The Beretta A400 Xtreme makes use of what Beretta calls their Blink technology. It refers to their gas operating system that allows the gun to fire shot after shot. The shotgun also incorporates their Unico system, which allow the gun to fire any load size. Whatever they want to call it, it works. It’s a little stiff at first, but it never jammed in any way, with no cleaning to speak of for the first 250 shells I put through it.
I tried it on some target loads from Federal Premium and some of the killer Winchester AA Tracker loads and it was smooth as glass. The Tracker loads have a brightly colored wad that you can see very clearly after you shoot. It’s a great tool for training and seeing where and why you missed. Seems like a simple thing, but it sure works.
I threw enough shells down the Beretta A400 Xtreme’s barrel to make my shoulder sore, and that is saying something. Why, you ask? Well, because of the Kick Off, of course. No, I’m not talking about a Green Bay Packers game, at least not yet. I’m talking about Beretta’s excellent recoil reduction technology. Beretta claims Kick Off will reduce felt recoil by up to 60 percent. I’d say that is pretty close to accurate, especially when the felt recoil on the A400 is compared to a pump gun while shooting the heavier loads. They achieve this with a special recoil pad and three hydraulic dampeners built into the stock. Now when I’m hunting and popping up out of my Hard Core Man Cave blind to drop some honkers or some mallards that are dropping into the stubble, I could care less about felt recoil. It’s afterwards when we’re sitting around drinking coffee, eating breakfast, and rehashing the morning’s hunt that I start noticing the pain in my shoulder. After putting over 250 shells through this gun in one day, I can say my shoulder doesn’t hate me, even if it was a little sore–I don’t think I could say the same if I had been using a different shotgun. I’m really looking forward to post-hunt breakfasts this season.

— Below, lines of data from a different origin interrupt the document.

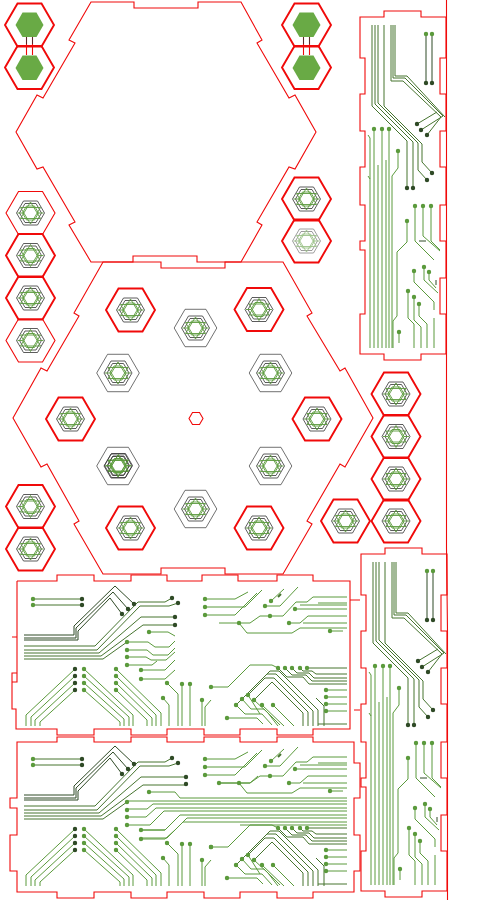
<!DOCTYPE html>
<html lang="en">
<head>
<meta charset="utf-8">
<title>Hexagonal box cutting sheet</title>
<style>
:root { --cut: #f00a0a; --leaf: #5b9a3c; --fill: #69aa45; --moss: #46742f; --pine: #2f4a26; --ink: #333; --paper: #fff; }
html, body { margin: 0; overflow: hidden; background: var(--paper); }
.sheet { display: block; width: 503px; height: 900px; }
.sheet path, .sheet polygon, .sheet line { fill: none; }
.cut { stroke: var(--cut); stroke-width: 1.1; }
.bold { stroke: var(--cut); stroke-width: 1.9; }
.engrave { stroke: var(--ink); stroke-width: .8; }
.leaf { stroke: var(--leaf); }
.moss { stroke: var(--moss); }
.pine { stroke: var(--pine); }
.trace { stroke-width: 1; }
.pads { stroke-width: 4.4; stroke-linecap: round; }
.sheet .solid { fill: var(--fill); }
</style>
</head>
<body>
<svg class="sheet" viewBox="0 0 503 900" role="img" aria-label="Laser cutting sheet with hexagonal lids, hexagon tiles and circuit-patterned side panels">
<defs>
  <polygon id="hex" points="-24.5,0 -12,-21.5 12,-21.5 24.5,0 12,21.5 -12,21.5"/>
  <g id="star">
    <polygon class="engrave" points="-14,0 -7,-12 7,-12 14,0 7,12 -7,12"/>
    <polygon class="engrave" points="-11,0 -5.5,-9.5 5.5,-9.5 11,0 5.5,9.5 -5.5,9.5"/>
    <g class="leaf" stroke-width=".9">
      <polygon points="0,-11 10,5.5 -10,5.5"/>
      <polygon points="0,11 10,-5.5 -10,-5.5"/>
      <polygon points="-8,0 -4,-7 4,-7 8,0 4,7 -4,7"/>
      <path d="M-13 0H-8M8 0H13"/>
    </g>
  </g>
  <g id="tile"><use href="#hex" class="bold"/><use href="#star"/></g>
  <g id="tile-fine"><use href="#hex" class="cut"/><use href="#star"/></g>
  <g id="tile-engraved"><use href="#hex" class="engrave" transform="scale(.87)"/><use href="#star"/></g>
  <g id="linked-pair">
    <use href="#hex" class="bold" y="-21"/><use href="#hex" class="bold" y="21.5"/>
    <polygon class="solid" points="-14,-21 -7,-33.500 7,-33.500 14,-21 7,-9 -7,-9"/>
    <polygon class="solid" points="-14,22 -7,9.500 7,9.500 14,22 7,34 -7,34"/>
    <path class="cut" d="M-3 -9V9M3 -9V9"/>
    <path class="engrave" d="M-3 -9V-2M3 -9V-2"/>
  </g>

  <g id="tall-panel">
    <path class="cut" d="M360 17H384V11H421V17H446V58H440V94H446V131H440V167H446V205H440V241H446V278H440V314H446V354H421V360H384V354H360V314H365V250H360V241H365V205H360V167H365V131H360V94H365V58H360Z"/>
    <g class="trace">
      <path class="moss" d="M372 25V106L407 141V188M375 25V104L413 142V188M378 25V103L418 143V170L427 180M384 25V106L422 144V162L432 173"/>
      <path class="moss" d="M391 25V81H403L441 117 427 135M393 25V78H405L443 116 421 130M395 25V76H407L445 117M437 112L417 124"/>
      <path class="pine" d="M426 34V83M432 34V83"/>
      <path class="leaf" d="M374 129V348M382 129V348M389 129V348M368 135L370 138V348M398 151V168L392 176V348M386 160V348M378 165V348M368 176L370 179"/>
      <path class="leaf" d="M407 221V242L397 252V316L393 321V348M415 206V241L434 260M423 206V236L440 251M431 206V241L440 250M414 271V282L434 302V310M424 267V280L438 293M429 272V280L436 288M408 291V318L414 324V348M414 297V320L421 327V348M419 304V316L427 324V348M434 318V348M399 332V343"/>
      <path class="pine" d="M419 241H426M436 280V285" />
    </g>
    <path class="pads pine" d="M407 188h0M413 188h0M427 180h0M432 173h0M417 124h0M421 130h0M427 135h0M426 83h0M432 83h0"/>
    <path class="pads leaf" d="M426 34h0M432 34h0M374 129h0M382 129h0M389 129h0M398 151h0M407 221h0M415 206h0M423 206h0M431 206h0M414 271h0M424 267h0M429 272h0M408 291h0M414 297h0M419 304h0M399 332h0"/>
  </g>

  <g id="wide-circuit">
    <g class="trace">
      <path class="moss" d="M33 599H82M33 605H82"/>
      <path class="pine" d="M24 635H74V626L115 586 134 604M24 638H76V628L113 592 128 609M24 640H78V631L110 598 122 614"/>
      <path class="moss" d="M24 646H95L138 602H165L172 598M24 650H97L140 606H169L178 603M24 653H99L141 617H175M24 656H101L143 625H175M24 659H103L127 642"/>
      <path class="leaf" d="M75 669L26 715V726M75 676L31 717V726M75 683L35 720V726M75 690L40 722V726"/>
      <path class="leaf" d="M84 669L133 715V726M84 676L129 717V726M84 683L124 719V726M84 690L120 722V726"/>
      <path class="leaf" d="M116 669L161 713V726M116 676L156 715V726M116 683L152 718V726M116 690L147 720V726"/>
      <path class="leaf" d="M163 698L169 705V726M167 683L178 694V726M182 684V726M190 684V726M202 700V726M211 687H228L250 665H272L278 668M211 700L205 707V726M141 679H165L175 670M141 670H165L175 660"/>
      <path class="leaf" d="M205 599H235L248 592M205 607H245L262 590M205 615H235L257 593M239 623L247 633H292L300 628H347M219 623H250L260 616H270"/>
      <path class="leaf" d="M271 601L284 589M265 606H280L298 587M270 616H283L296 602H307L313 597H347M289 623H300L308 616H347M295 609H347M300 605H347M303 623H347M318 603H347M330 631H343"/>
      <path class="moss" d="M278 597L281 594" stroke-width="2"/>
      <path class="moss" d="M278 668L287 677H303L309 684H347M285 668L292 675H306L312 681H347M292 668L297 673H309L314 678H347M300 668L303 671H312L316 674H347M307 668H347"/>
      <path class="leaf" d="M326 690H347M326 697H347M326 704H347M326 711H347"/>
      <path class="leaf" d="M227 718H257L263 724M236 705L245 714H262L272 725M242 699L251 709H264L280 725M248 695L260 714M254 700L268 713 278 726M262 705L284 726M273 705L294 726"/>
      <path class="moss" d="M236 705L270 671H279L318 710V726M242 699L267 674H276L313 711V726M248 695L265 678H274L308 712V726M254 700L272 682L303 713V726M316 698L324 706V726M318 724H347"/>
    </g>
    <path class="pads pine" d="M82 599h0M82 605h0M134 604h0M128 609h0M122 614h0M172 598h0M178 603h0M75 669h0M75 676h0M75 683h0M75 690h0"/>
    <path class="pads leaf" d="M33 599h0M33 605h0M84 669h0M84 676h0M84 683h0M84 690h0M116 669h0M116 676h0M116 683h0M116 690h0M149 632h0M127 642h0M127 650h0M127 657h0M127 665h0M141 670h0M141 679h0M163 698h0M167 683h0M182 684h0M190 684h0M202 700h0M211 687h0"/>
    <path class="pads leaf" d="M205 599h0M205 607h0M205 615h0M239 623h0M265 606h0M271 601h0M270 616h0M289 623h0M295 609h0M330 631h0M278 668h0M285 668h0M292 668h0M300 668h0M307 668h0M326 690h0M326 697h0M326 704h0M326 711h0M236 705h0M242 699h0M248 695h0M254 700h0M262 705h0M273 705h0M227 718h0"/>
  </g>
</defs>

<g id="lids" class="cut">
  <path d="M91 2H134V8H198V2H241L262 40 257 43 289 98 295 95 316 132 295 169 289 167 257 222 262 225 241 262H197V256H133V262H91L69 225 75 222 43 167 37 169 16 132 37 95 43 98 75 43 69 40Z"/>
  <path d="M103 262H161V268H225V262H283L312 313 307 316 340 371 345 368 373 418 345 467 340 464 307 521 312 524 283 574H225V568H161V574H103L74 524 79 521 47 464 41 467 13 418 41 368 47 371 79 316 74 313Z"/>
  <polygon points="189,418.500 192.500,412.500 199.500,412.500 203,418.500 199.500,424.500 192.500,424.500"/>
</g>

<g id="tiles">
  <use href="#linked-pair" x="29.500" y="46"/>
  <use href="#linked-pair" x="306.500" y="46"/>
  <use href="#tile-fine" x="30.500" y="213"/>
  <use href="#tile" x="30.500" y="255.500"/>
  <use href="#tile" x="30.500" y="298"/>
  <use href="#tile-fine" x="30.500" y="340.500"/>
  <use href="#tile" x="30.500" y="506.500"/>
  <use href="#tile" x="30.500" y="549"/>
  <use href="#tile" x="306.500" y="199"/>
  <g><use href="#hex" class="bold" x="306.500" y="241"/><use href="#star" x="306.500" y="241" opacity=".6"/></g>
  <use href="#tile" x="130.500" y="310"/>
  <use href="#tile" x="259" y="309.500"/>
  <use href="#tile" x="70.500" y="419"/>
  <use href="#tile" x="317" y="419"/>
  <use href="#tile" x="130.500" y="528"/>
  <use href="#tile" x="259" y="528"/>
  <use href="#tile" x="396" y="394"/>
  <use href="#tile" x="396" y="436.500"/>
  <use href="#tile" x="396" y="479"/>
  <use href="#tile" x="396" y="521"/>
  <use href="#tile" x="345.500" y="521"/>
  <use href="#tile-engraved" x="195.500" y="328"/>
  <use href="#tile-engraved" x="118" y="373"/>
  <use href="#tile-engraved" x="270.500" y="373"/>
  <use href="#tile-engraved" x="118" y="466"/>
  <use href="#star" x="118.500" y="465.500"/>
  <use href="#tile-engraved" x="270.500" y="466"/>
  <use href="#tile-engraved" x="195.500" y="509"/>
</g>

<g id="tall-panels">
  <use href="#tall-panel"/>
  <use href="#tall-panel" x="1" y="537"/>
  <path class="cut" d="M446.500 0V548L447.500 632V900"/>
</g>

<g id="upper-wide-panel">
  <path class="cut" d="M17 581H57V575H94V581H131V575H167V581H202V575H238V581H277V575H313V581H350V600H360M350 600V729H313V735H277V729H240V735H204V729H167V735H131V729H94V735H57V729H16V709H12V682H17V637H12V637H17V581M12 682V673H17M354 710H360"/>
  <use href="#wide-circuit"/>
  <path class="trace leaf" d="M149 632H168L175 636M127 642H148L155 647H169L175 641M127 650H147L153 655H168L175 648M127 657H146L151 660H166L175 652M127 665H152L157 661"/>
  <path class="pads pine" d="M175 617h0M175 625h0"/>
</g>

<g id="lower-wide-panel">
  <path class="cut" d="M17 742H57V737H94V742H131V737H167V742H204V737H240V742H277V737H313V742H354V763H360V798H354V835H360V871H354V892H313V898H277V892H240V898H204V892H167V898H131V892H94V898H57V892H17V871H10V835H17V808H10V798H17Z"/>
  <use href="#wide-circuit" y="160"/>
  <g class="trace">
    <path class="moss" d="M175 777H186M175 785H186"/>
    <path class="leaf" d="M149 792H175L180 798H347M127 801H347M127 809H147L153 804H347M127 817H146L156 808H347M127 825H150L164 811H347M141 830H165L180 815H347M141 838H167L187 818H347M175 830L183 822H347M240 825H347"/>
    <path class="leaf" d="M219 783H250L258 776"/>
  </g>
  <path class="pads pine" d="M186 777h0M186 784h0"/>
  <path class="pads leaf" d="M219 783h0M211 847h0"/>
</g>
</svg>
</body>
</html>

Now, another thing about me and shotguns. I’m not kind to them. If they were animals, I’m sure some bleeding-hearts group would come try to take them away. I ask a lot from my shotguns because I hunt in some pretty extreme weather. What can I say? I was a Hard Core waterfowl hunter before being a Hard Core waterfowl hunter was cool. So I am pretty pleased with Beretta’s Aqua technology. Basically, they make the gun pretty much rustproof, which is a good thing. My old trusty pump gun that I cut my waterfowling teeth on took a serious beating and I always had to wipe it down with oil to keep the rust demons at bay. Now, I’m not saying you shouldn’t keep the gun clean, but the A400 will take a lot and if you don’t always have the chance to wipe it down, Beretta has your back.
If I have to pick one thing I don’t like about the Beretta A400 Xtreme, it’s the price. At a suggested $1,895, it’s not a cheap gun. Of course, it may just be the last shotgun you need to buy, so in that respect, it might be worth it. Of course, I’m not about to tell my wife it would be the last shotgun I’d ever need. That’d be just dumb on my part.
Shooting the Xtreme is pretty sweet. It fits very well, thanks to the included fit shims. Beretta is very conscious about guns fitting well and they provide the tools to help you get the right fit. My gun fits me very well and that has a lot to do with why I’m busting clay after clay. The trigger guard is wide enough for gloves, which will be key come late season. The recoil reduction stuff helps get me back on target after the first shot, which is important when I’m thumping 3-1/2-inch magnum goose loads. The hair on my arms is bristling just thinking about it. Those honkers better be careful this season, lest they wind up in my Camp Chef Smoke Vault. Life is good, my friends, stay Hard Core. It’s Not Easy!